As we near the end of this final flashback page, Cream warns Miracleman that the Spookshow “may have had time to erect defenses” – which we’ve already seen throughout the chapter. In response, Miracleman smiles at Cream and says, “You’re not talking to Mike Moran now, you know.”
It’s a telling moment, in which Miracleman seems to put Cream in his place, suggesting that all of Cream’s training means nothing, in the wake of a superhuman. But Miracleman’s dialogue also seems to denigrate Mike Moran, and we should here remember Miracleman’s rather less subtle description of Mike Moran as “that old, tired body,” immediately upon Miracleman’s return. In speaking of Moran in the third person, Miracleman’s dialogue also seems to confirm the theory (first verbalized in chapter six, but implicit as early as that same line of dialogue in chapter one) that Moran and Miracleman are really two separate people.
Because this is the penultimate page, the dialogue in the Spookshow panel leads into the revelation of Big Ben, on the final page.

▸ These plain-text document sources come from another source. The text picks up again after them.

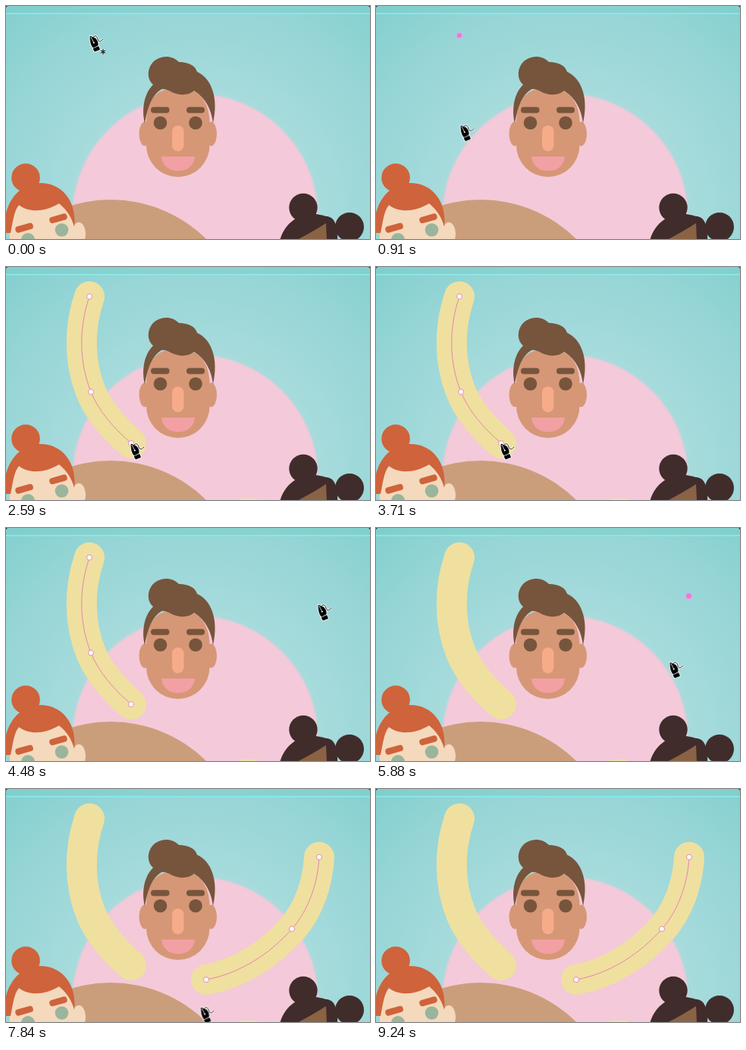
These frames come from a looping animation (480 px wide and 308 px high, 9800 ms). An HTML page without scripts:

```html
<!DOCTYPE html>
<html lang="en">
<head>
<meta charset="utf-8">
<title>Drawing raised arms</title>
<style>
html, body { margin: 0; width: 100%; height: 100%; overflow: hidden; }
svg { display: block; width: 480px; height: 308px; }

.arm { fill: none; stroke: #efe09f; stroke-width: 40; stroke-linecap: round; }
.guide { fill: none; stroke: #df75ae; stroke-width: .85; }
.node { fill: #fff; stroke: #e287b8; stroke-width: 1; }
.hot { fill: #ea78e0; stroke: #f0a0e0; stroke-width: 1; }

/* Switches: each part is on for one span of the loop */
.on { opacity: 0; animation: 9.8s step-end infinite; }
.start1 { animation-name: start1; }
.draft1 { animation-name: draft1; }
.arm1 { animation-name: arm1; }
.sel1 { animation-name: sel1; }
.start2 { animation-name: start2; }
.draft2 { animation-name: draft2; }
.arm2 { animation-name: arm2; }
.star { animation-name: star; }
@keyframes start1 { 0% { opacity: 0 } 2.14% { opacity: 1 } 11.43%, 100% { opacity: 0 } }
@keyframes draft1 { 0% { opacity: 0 } 11.43% { opacity: 1 } 26.43%, 100% { opacity: 0 } }
@keyframes arm1 { 0% { opacity: 0 } 26.43%, 100% { opacity: 1 } }
@keyframes sel1 { 0% { opacity: 0 } 26.43% { opacity: 1 } 50%, 100% { opacity: 0 } }
@keyframes start2 { 0% { opacity: 0 } 55% { opacity: 1 } 62.86%, 100% { opacity: 0 } }
@keyframes draft2 { 0% { opacity: 0 } 62.86% { opacity: 1 } 75.71%, 100% { opacity: 0 } }
@keyframes arm2 { 0% { opacity: 0 } 75.71%, 100% { opacity: 1 } }
@keyframes star { 0% { opacity: 1 } 2.14% { opacity: 0 } 50% { opacity: 1 } 55%, 100% { opacity: 0 } }

/* Rubber bands follow the pen, the placed segment bows with them */
.band1 { animation: band1 9.8s linear infinite; }
.bow1 { animation: bow1 9.8s linear infinite; }
.band2 { animation: band2 9.8s linear infinite; }
.bow2 { animation: bow2 9.8s linear infinite; }
@keyframes band1 {
  0%, 11.43% { d: path("M112 165Q112 165 112 165"); }
  17.14% { d: path("M112 165Q120 186 133 206"); }
  22.9%, 100% { d: path("M112 165Q130 203 165 233"); }
}
@keyframes bow1 {
  0%, 11.43% { d: path("M110 39C110.7 81 111.3 123 112 165"); }
  17.14%, 100% { d: path("M110 39C96 80 96 125 112 165"); }
}
@keyframes band2 {
  0%, 62.86% { d: path("M377 185Q377 185 377 185"); }
  69.29% { d: path("M377 185Q342 240 290 264"); }
  74.3%, 100% { d: path("M377 185Q335 235 264 252"); }
}
@keyframes bow2 {
  0%, 62.86% { d: path("M413 90C401 122 389 153 377 185"); }
  69.29% { d: path("M413 90C407 121 393 157 377 185"); }
  74.3%, 100% { d: path("M413 90C411 125 399 160 377 185"); }
}

.pen { animation: pen 9.8s linear infinite; }
@keyframes pen {
  0%, 2.14% { transform: translate(111px, 40px); animation-timing-function: ease-in-out; }
  10.7%, 11.43% { transform: translate(112px, 165px); }
  17.14% { transform: translate(141px, 212px); animation-timing-function: ease-out; }
  22.9%, 39.29% { transform: translate(165px, 234px); animation-timing-function: ease-in-out; }
  45.71% { transform: translate(412px, 102px); }
  49.3%, 55% { transform: translate(413px, 90px); animation-timing-function: ease-in; }
  60% { transform: translate(388px, 178px); animation-timing-function: ease-out; }
  62.4%, 62.86% { transform: translate(377px, 185px); }
  69.29% { transform: translate(282px, 267px); animation-timing-function: ease-out; }
  74.3%, 76.5% { transform: translate(264px, 252px); animation-timing-function: ease-in; }
  82%, 100% { transform: translate(250px, 330px); }
}

.edge { animation: edge 9.8s step-end infinite; }
@keyframes edge {
  0% { fill: transparent; }
  11.43% { fill: #f2ddc3; }
  26.43%, 100% { fill: transparent; }
}
</style>
</head>
<body>
<svg viewBox="0 0 480 308">
  <defs>
    <radialGradient id="sky" gradientUnits="userSpaceOnUse" cx="250" cy="278" r="390">
      <stop offset=".42" stop-color="#a7dbdc"/>
      <stop offset=".72" stop-color="#96d5d6"/>
      <stop offset="1" stop-color="#80cecd"/>
    </radialGradient>
    <filter id="soft"><feGaussianBlur stdDeviation="1.2"/></filter>
    <g id="nib">
      <path d="M0 0L7 3Q11 7 10 12L4 15Q0 11 0 0ZM4 16.500L11 13.500L12.500 17.500L6 20Z"/>
      <path d="M4 1C8-2 9 1 10 4S13 8 17 4" fill="none"/>
    </g>
    <path id="asterisk" d="M17 17V24M14 18.700L20 22.300M20 18.700L14 22.300"/>
  </defs>

  <rect width="480" height="308" fill="url(#sky)"/>
  <path d="M0 0H480V9H0Z" fill="#7ccfce" opacity=".5"/>
  <path d="M0 10H480" stroke="#8eebe8" stroke-width="1.3"/>
  <path d="M0 0H2L0 2ZM480 0H478L480 2Z" fill="#233"/>
  <circle cx="249.500" cy="278" r="162" fill="#f4c9d9" filter="url(#soft)"/>

  <!-- man -->
  <g fill="#d69777">
    <ellipse cx="183" cy="169" rx="7.5" ry="16"/>
    <ellipse cx="270.500" cy="169" rx="7.5" ry="16"/>
    <path d="M185 150Q187 108 226 108T268.500 150V184A41.700 42 0 0 1 185 184Z"/>
  </g>
  <g fill="#76553c">
    <path d="M183 155C179 138 181 117 194 104C186 97 187 86 190 80C196 66 217 62 228 74C240 74 250 79 252 87C270 95 281 120 273 155C271 138 264 122 248 112C240 119 228 118 219 114C214 111 209 109 205 110C193 117 187 132 183 155Z"/>
    <rect x="191" y="133.500" width="24.500" height="8" rx="4"/>
    <rect x="238" y="133.500" width="24" height="8" rx="4"/>
    <circle cx="203.500" cy="154.500" r="8.800"/>
    <circle cx="250" cy="154.500" r="8.800"/>
  </g>
  <rect x="219" y="158" width="15.500" height="34" rx="7.700" fill="#f6ab89"/>
  <path d="M205 199H249C248 211 239 218 227 218S206 211 205 199Z" fill="#f2a0a4"/>

  <circle cx="138" cy="435" r="179" fill="#cb9e7b"/>

  <!-- redhead -->
  <g fill="#f4d9bd">
    <ellipse cx="96" cy="301" rx="9" ry="15"/>
    <path d="M5 320V285Q10 256 46 256T90 290V320Z"/>
  </g>
  <g fill="#cf633b">
    <circle cx="26" cy="227" r="18.800"/>
    <path d="M-2 300C-5 265 14 235 44 234C73 233 94 258 90 292C87 280 80 269 70 261C50 273 30 273 17 263C10 272 9 286 6 300Z"/>
    <rect x="12" y="289" width="24" height="8.500" rx="4" transform="rotate(-16 24 293)"/>
    <rect x="57" y="276.500" width="24" height="8.500" rx="4" transform="rotate(-16 69 281)"/>
  </g>
  <g fill="#9ab59b">
    <circle cx="29" cy="309" r="9"/>
    <circle cx="73.500" cy="296" r="8.800"/>
  </g>

  <!-- girl with two buns -->
  <g fill="#402c2b">
    <circle cx="392" cy="266.500" r="18.700"/>
    <circle cx="453" cy="292" r="19"/>
    <path d="M361 310C368 286 386 275 405 275C413 275 418 277 422 278C432 278 438 288 437 310Z"/>
  </g>
  <path d="M384 309Q407 297 422 287L423 309Z" fill="#8a6244"/>

  <ellipse class="edge" cx="318" cy="312" rx="42" ry="8"/>

  <!-- left arm -->
  <g class="on start1"><circle class="hot" cx="110" cy="39" r="3.700"/></g>
  <g class="on draft1">
    <path class="arm" d="M110 39L112 165"/>
    <path class="guide" d="M110 39L112 165"/>
    <path class="guide bow1" d="M110 39C96 80 96 125 112 165"/>
    <path class="guide band1" d="M112 165Q120 186 133 206"/>
    <circle class="node" cx="110" cy="39" r="3.500"/>
    <circle class="hot" cx="111.500" cy="165" r="3.700"/>
  </g>
  <g class="on arm1">
    <path class="arm" d="M110 39C96 80 96 125 112 165C122 190 141 212 165 233"/>
    <path d="M308 307H331" stroke="#efe0b0" stroke-width="2"/>
  </g>
  <g class="on sel1">
    <path class="guide" d="M110 39C96 80 96 125 112 165C122 190 141 212 165 233"/>
    <circle class="node" cx="110" cy="39" r="3.500"/>
    <circle class="node" cx="112" cy="165" r="3.500"/>
    <circle class="node" cx="165" cy="233" r="3.500"/>
  </g>

  <!-- right arm -->
  <g class="on start2"><circle class="hot" cx="412.500" cy="90" r="4"/></g>
  <g class="on draft2">
    <path class="arm" d="M413 90L377 185"/>
    <path class="guide" d="M413 90L377 185"/>
    <path class="guide bow2" d="M413 90C407 121 393 157 377 185"/>
    <path class="guide band2" d="M377 185Q342 240 290 264"/>
    <circle class="node" cx="413" cy="90" r="3.500"/>
    <circle class="hot" cx="377" cy="185" r="3.700"/>
  </g>
  <g class="on arm2">
    <path class="arm" d="M413 90C411 125 399 160 377 185C348 218 308 244 264 252"/>
    <path class="guide" d="M413 90C411 125 399 160 377 185C348 218 308 244 264 252"/>
    <circle class="node" cx="413" cy="90" r="3.500"/>
    <circle class="node" cx="377" cy="185" r="3.500"/>
    <circle class="node" cx="264" cy="252" r="3.500"/>
  </g>

  <!-- pen cursor, tip at 0,0, with a white halo -->
  <g class="pen">
    <g stroke="#fff" stroke-width="2.800" stroke-linejoin="round" opacity=".85">
      <use href="#nib"/>
      <g class="on star"><use href="#asterisk"/></g>
    </g>
    <g stroke="#0a0a0a" stroke-width="1.200">
      <use href="#nib" stroke-width=".9"/>
      <g class="on star"><use href="#asterisk"/></g>
    </g>
    <path d="M1 1L4.500 8" stroke="#fff" stroke-width=".8"/>
    <circle cx="4.800" cy="8.500" r="1.100" fill="#fff"/>
  </g>
</svg>
</body>
</html>
```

The page’s final panel is of Miracleman flying through the air, presumably to the Cotswolds, where he would next approach the bunker, as seen in this chapter’s present-day pages. Miracleman is blurred in the artwork, because he’s streaking through the sky, but if we look carefully, we can see a bulge on his left side. We might confuse this for Miracleman’s leg, except that the panel’s second caption suggests that he’s carrying Cream. It refers to “they,” not “he,” and says that “the man of light [is] carrying the man of shadows.” Although Cream isn’t seen on this chapter’s present-day pages, he’ll rejoin Miracleman in the following chapter.
“The man of light carrying the man of shadows” is an interesting formulation, identifying Cream with the darkness of the title, a darkness linked to covert government programs. In contrast, Miracleman is identified with light, and this is tied to his innocence and to the twinkling glow that surrounds him.
But we shouldn’t ignore the racial overtones present here. Cream is the only black character so far, and he’s a murder who, while certainly competent and as of this chapter no longer a simple “bad guy,” is tied to the secret world of “black ops” that Miracleman doesn’t present in a favorable light. In contrast, Miracleman looks like an Aryan dream; he’s presented as a white, blonde god who, although already morally questionable, remains the story’s hero and is a victim of these same “black ops.” To some extent, Moore and Miracleman are here caught up in the bias of the English language itself, in which “black” has negative associations and is easily poetically linked to terms like “shadowy,” which may be a pejorative simply because human beings fear the night, in which they did not evolve to see well. But such racial tensions have been present since Cream’s introduction (in chapter five), which featured his sapphire teeth and described him as “the Devil.”
The next chapter will directly address this racial subtext for the first time.
Next time, Book One’s penultimate chapter.